Griswold initiates 'triad' to protect senior citizens
By Janice Steinhagen - Staff Writer
Griswold - posted Fri., Jun. 28, 2013
In an effort to help local senior citizens avoid being victimized by scam artists, town and state officials have teamed with law enforcement and businesses to create a “triad” of prevention and protection. The new program was unveiled at a June 27 public meeting at the VFW Post 10004, attended by Assistant State Attorney General Phillip Rosario, as well as nearly 100 local older residents and community leaders.
Seniors are especially vulnerable to scam artists, said state Rep. Steven Mikutel (D-45). “They figure you have more money,” he said. “These are real predators who want to take your money away.” He told of a constituent who contacted him after “winning” the so-called "Spanish Lottery," wanting to check if it was legitimate. The resident was told that he had to provide a bank account number so the “winnings” could be deposited. “It took all I could possibly do to dissuade him,” said Mikutel. “I said, ‘It’s a fraud. You’re being set up.’”
A triad community uses a three-pronged approach involving law enforcement, local businesses and seniors themselves in learning how to avoid scams, educating others about them, and reporting when they happen, explained Crime Prevention Specialist Angela DeLeon of People’s United Bank. The concept originated more than 20 years ago in Virginia and has proven successful in Bridgeport, Conn., as well as in other communities, she said.
Besides their sizeable savings, seniors are an attractive target for identity thieves and other scammers because they came of age in a society where “your handshake was your word,” and thus tend to be more trusting of strangers, Rosario said. They may also be unfamiliar with financial issues because a spouse took care of those matters. In addition, as people age, they tend to grow isolated from their support system, he said.
Griswold senior Kathy Londe said that she thought the triad was a great idea. She herself was nearly the victim of identity theft during a vacation, when a cashier secretly used a hand-held scanner to swipe her credit card number. When Londe tried to use the card herself later, it was blocked, and her credit card company explained that someone else had tried to use it but didn’t know the answers to her security questions. “It was scary,” she said. “All they have to do is aim the scanner.”
Other scams involve phone calls from someone claiming to be a grandchild, saying they are overseas or in jail and need money. The caller will often say, “don’t tell mom or dad.”
“Anything they tell you you’ve got to keep secret is a big red flag,” said Rosario.

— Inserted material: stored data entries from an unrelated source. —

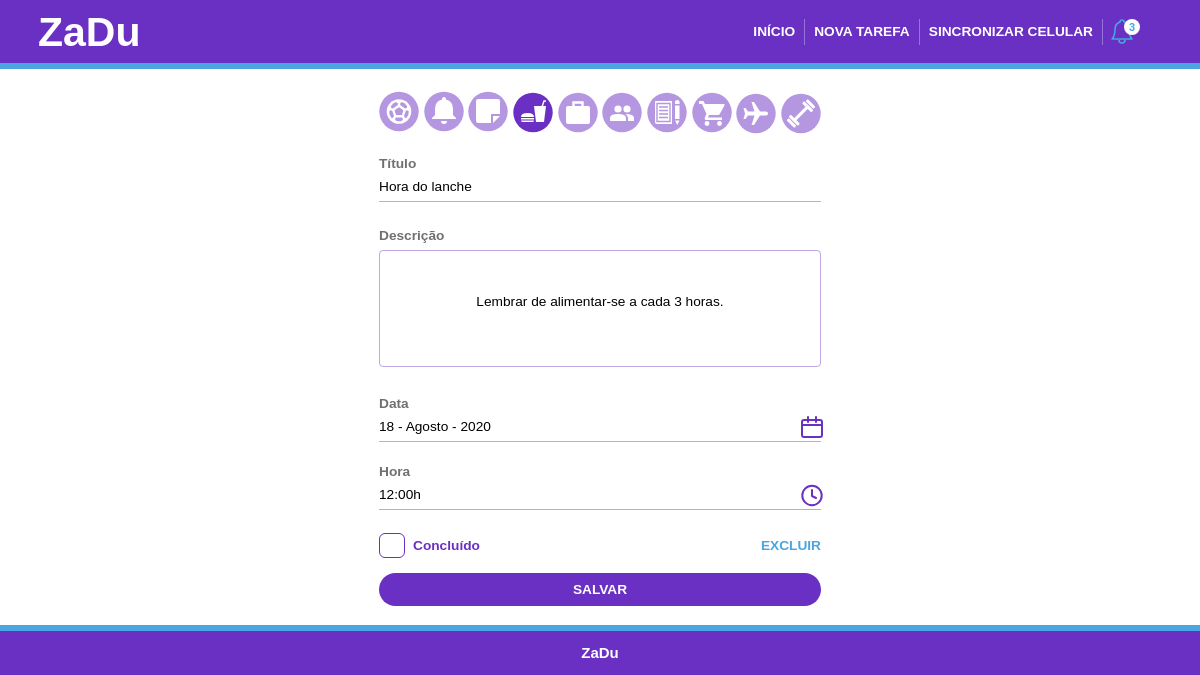
<!DOCTYPE html>
<html lang="pt-BR">
<head>
<meta charset="utf-8">
<title>ZaDu</title>
<style>
:root {
  --purple: #6a2fc3;
  --lilac: #b497e0;
  --line: #bfa6e4;
  --blue: #4aa5e0;
  --grey: #707070;
  --white: #fff;
}
* { box-sizing: border-box; margin: 0; padding: 0; }
html, body { width: 1200px; height: 675px; overflow: hidden; }
body {
  display: flex;
  flex-direction: column;
  background: var(--white);
  color: #000;
  font: 13.7px/20px "Liberation Sans", Arial, sans-serif;
}
a { color: inherit; text-decoration: none; }
svg { display: block; overflow: visible; }

.header {
  display: flex;
  align-items: center;
  height: 69px;
  padding: 0 60px 0 38px;
  border-bottom: 6px solid var(--blue);
  background: var(--purple);
  color: var(--white);
}
.logo { margin-right: auto; font-size: 41px; line-height: 62px; font-weight: bold; }
.menu { display: flex; list-style: none; font-weight: bold; }
.menu li { padding: 0 9px; border-right: 1px solid #9673d6; line-height: 26px; white-space: nowrap; }
.alerts { margin-left: 8px; }
.alerts text { font-size: 11px; font-weight: bold; fill: var(--blue); text-anchor: middle; }

.task { flex: 1; width: 442px; margin: 0 auto; padding-top: 23px; }
.types { display: flex; justify-content: space-between; height: 42px; list-style: none; }
.types svg { --disc: var(--lilac); fill: var(--white); }
.types .chosen svg { --disc: var(--purple); }
.types .low { padding-top: 1px; }
.types .lower { padding-top: 2px; }
.disc, .cut { fill: var(--disc); }
.rule { fill: none; stroke: var(--disc); stroke-width: 2; }
.stroke { fill: none; stroke: var(--white); stroke-width: 3; }

.field { position: relative; height: 48px; margin-top: 20px; border-bottom: 1px solid var(--line); }
.label { color: var(--grey); font-weight: bold; }
.value { margin-top: 3px; }
.field svg { position: absolute; right: -2px; top: 22px; fill: none; stroke: var(--purple); stroke-width: 2; stroke-linecap: round; stroke-linejoin: round; }
.description { margin: 24px 0 27px; }
.box {
  height: 117px;
  margin-top: 4px;
  padding-top: 41px;
  border: 1px solid var(--line);
  border-radius: 4px;
  text-align: center;
}
.options { display: flex; align-items: center; height: 25px; margin-top: 23px; font-weight: bold; }
.check { width: 26px; height: 25px; margin-right: 8px; border: 1px solid var(--purple); border-radius: 6px; }
.done { color: var(--purple); }
.delete { margin-left: auto; color: var(--blue); }
.save {
  display: block;
  height: 33px;
  margin-top: 15px;
  border-radius: 17px;
  background: var(--purple);
  color: var(--white);
  font-weight: bold;
  line-height: 33px;
  text-align: center;
}
.footer {
  height: 50px;
  border-top: 6px solid var(--blue);
  background: var(--purple);
  color: var(--white);
  font-size: 15px;
  font-weight: bold;
  line-height: 44px;
  text-align: center;
}
</style>
</head>
<body>
<header class="header">
  <a class="logo" href="#">ZaDu</a>
  <nav>
    <ul class="menu">
      <li><a href="#">INÍCIO</a></li>
      <li><a href="#">NOVA TAREFA</a></li>
      <li><a href="#">SINCRONIZAR CELULAR</a></li>
    </ul>
  </nav>
  <a class="alerts" href="#">
    <svg width="29" height="28" viewBox="0 0 29 28">
      <path d="M1 21Q4 18 4 11Q4 6 9 4Q9 2 11 2Q13 2 13 4Q18 6 18 11Q18 18 21 21ZM8 22Q8 25 11 25Q14 25 14 22" fill="none" stroke="var(--blue)" stroke-width="1.6" stroke-linejoin="round"/>
      <circle cx="21" cy="9" r="8" fill="var(--white)"/>
      <text x="21" y="13">3</text>
    </svg>
  </a>
</header>

<main class="task">
  <ul class="types">
    <li><svg width="40" height="40" role="img" aria-label="Esporte">
      <circle class="disc" cx="20" cy="19.5" r="19.7"/>
      <circle cx="20" cy="19.5" r="12.3"/>
      <g class="cut">
        <path d="M23 23H17L15.6 18.3L20 15.2L24.4 18.3Z"/>
        <g id="ball-side">
          <path d="M21.2 11.3L23 10Q26 11 28.2 14.2L27.7 16L26 16.5L21.2 13Z"/>
          <path d="M26 25.7L27.4 26Q30 23 29.8 19.5L28.5 18.2L26.8 18.8L25 24Z"/>
        </g>
        <use href="#ball-side" transform="matrix(-1 0 0 1 40 0)"/>
        <path d="M23 28.8Q20 29.8 17 28.8L16 27L17 25.5H23L24 27Z"/>
      </g>
    </svg></li>
    <li><svg width="40" height="40" role="img" aria-label="Lembrete">
      <circle class="disc" cx="20" cy="19.5" r="19.7"/>
      <path d="M8 27V26L11 23V17Q11 9 18 7.5V7Q18 5 20 5Q22 5 22 7V7.5Q29 9 29 17V23L32 26V27ZM17 29H23Q23 32 20 32Q17 32 17 29Z"/>
    </svg></li>
    <li><svg width="40" height="40" role="img" aria-label="Nota">
      <circle class="disc" cx="20" cy="19.5" r="19.7"/>
      <path d="M10 7H30Q32 7 32 9V22H23V31H10Q8 31 8 29V9Q8 7 10 7ZM25 24H32L25 31Z"/>
    </svg></li>
    <li class="low chosen"><svg width="40" height="40" role="img" aria-label="Lanche">
      <circle class="disc" cx="20" cy="19.5" r="19.7"/>
      <path d="M8 24Q8 20 14.5 20T21 24ZM8 25H21V26.5H8ZM8 27.5H21Q21 29 19 29H10Q8 29 8 27.5ZM21 13H33L31 29H23Z"/>
      <path d="M29 14L31 8H33" class="stroke" style="stroke-width:1.4"/>
    </svg></li>
    <li class="low"><svg width="40" height="40" role="img" aria-label="Trabalho">
      <circle class="disc" cx="20" cy="19.5" r="19.7"/>
      <rect x="8" y="13" width="24" height="18" rx="2"/>
      <path class="stroke" style="stroke-width:2.4" d="M15.5 14V9.5H24.5V14"/>
    </svg></li>
    <li class="low"><svg width="40" height="40" role="img" aria-label="Reunião">
      <circle class="disc" cx="20" cy="19.5" r="19.7"/>
      <circle cx="16" cy="16" r="3.6"/>
      <circle cx="25" cy="16" r="3.6"/>
      <path d="M8 28V25Q8 21 16 21T24 25V28ZM26 28V25Q26 23 23.5 21Q32 21 32 25V28Z"/>
    </svg></li>
    <li class="low"><svg width="40" height="40" role="img" aria-label="Estudo">
      <circle class="disc" cx="20" cy="19.5" r="19.7"/>
      <path d="M8 8H25V31H10Q8 31 8 29Z"/>
      <path class="rule" style="stroke-width:1.4" d="M10 10.5H23V28.5H10ZM12 14H21M12 17.5H21M12 21H21M12 24.5H21"/>
      <path d="M28 9Q28 7 30.3 7Q32.5 7 32.5 9V11H28ZM28 12.5H32.5V26H28ZM28 27.5H32.5L30.3 32Z"/>
    </svg></li>
    <li class="low"><svg width="40" height="40" role="img" aria-label="Compras">
      <circle class="disc" cx="20" cy="19.5" r="19.7"/>
      <path d="M7 8H11.5L13 11H32Q33 11 32.5 12.5L28 20.5Q27.5 22 26 22H17L16 24.5H30V27H14Q12 27 13 24L14.5 21L10 11H7Z"/>
      <circle cx="15" cy="30.5" r="2.4"/>
      <circle cx="27.5" cy="30.5" r="2.4"/>
    </svg></li>
    <li class="lower"><svg width="40" height="40" role="img" aria-label="Viagem">
      <circle class="disc" cx="20" cy="19.5" r="19.7"/>
      <path d="M32 19.5Q32 21.5 30 21.5H24L18 31H15.5L18.5 21.5H12L9.5 25H7.5L9 19.5L7.5 14H9.5L12 17.5H18.5L15.5 8H18L24 17.5H30Q32 17.5 32 19.5Z"/>
    </svg></li>
    <li class="lower"><svg width="40" height="40" role="img" aria-label="Academia">
      <circle class="disc" cx="20" cy="19.5" r="19.7"/>
      <g transform="rotate(-45 20 19.5)">
        <rect x="11" y="18" width="18" height="3"/>
        <g id="weight">
          <rect x="5" y="14" width="3" height="11" rx="1"/>
          <rect x="9" y="13" width="3" height="13" rx="1"/>
        </g>
        <use href="#weight" transform="matrix(-1 0 0 1 40 0)"/>
      </g>
    </svg></li>
  </ul>

  <section class="field">
    <p class="label">Título</p>
    <p class="value">Hora do lanche</p>
  </section>

  <section class="description">
    <p class="label">Descrição</p>
    <p class="box">Lembrar de alimentar-se a cada 3 horas.</p>
  </section>

  <section class="field">
    <p class="label">Data</p>
    <p class="value">18 - Agosto - 2020</p>
    <svg width="22" height="22" viewBox="0 0 22 22" role="img" aria-label="Calendário">
      <rect x="1" y="4" width="20" height="17" rx="2"/>
      <path d="M1 9H21M7 1V6M15 1V6"/>
    </svg>
  </section>

  <section class="field">
    <p class="label">Hora</p>
    <p class="value">12:00h</p>
    <svg width="22" height="22" viewBox="0 0 22 22" role="img" aria-label="Relógio">
      <circle cx="11" cy="11.5" r="9.7"/>
      <path d="M11 6V12L15 14"/>
    </svg>
  </section>

  <div class="options">
    <span class="check"></span>
    <span class="done">Concluído</span>
    <a class="delete" href="#">EXCLUIR</a>
  </div>
  <a class="save" href="#">SALVAR</a>
</main>

<footer class="footer">ZaDu</footer>
</body>
</html>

Rosario reminded seniors, “If something sounds too good to be true, it probably is. Guard your personal information. Treat it like it’s cash.” Don’t carry your Social Security card on your person, and don’t give out personal information, like Social Security or bank account numbers, over the phone. Check your bank and credit card statements for discrepancies so they can be caught early. Never wire money to someone unless you are positive you know who it is.
As a first project, the triad is adopting a “yellow dot” program set to be implemented in September, said Falck. Local seniors will be able to receive a yellow sticker and an accompanying folder, to be kept in their car’s glove box. The folder will provide such important information as name, address, medications, and whether the senior is a care-giver for someone else or for a pet. This information, while not sensitive, will help first responders to a medical or other emergency, and the yellow dot serves to alert them that the information is readily available in case of emergency, she said.
Resident State Trooper Jason McCarthy, Senior Center Director Tina Falck and Diane Kent of People’s United Bank took turns lighting three candles, and then signed a triad agreement, along with Rosario, Todd Babbitt of the Griswold Fire Department and First Selectman Philip Anthony.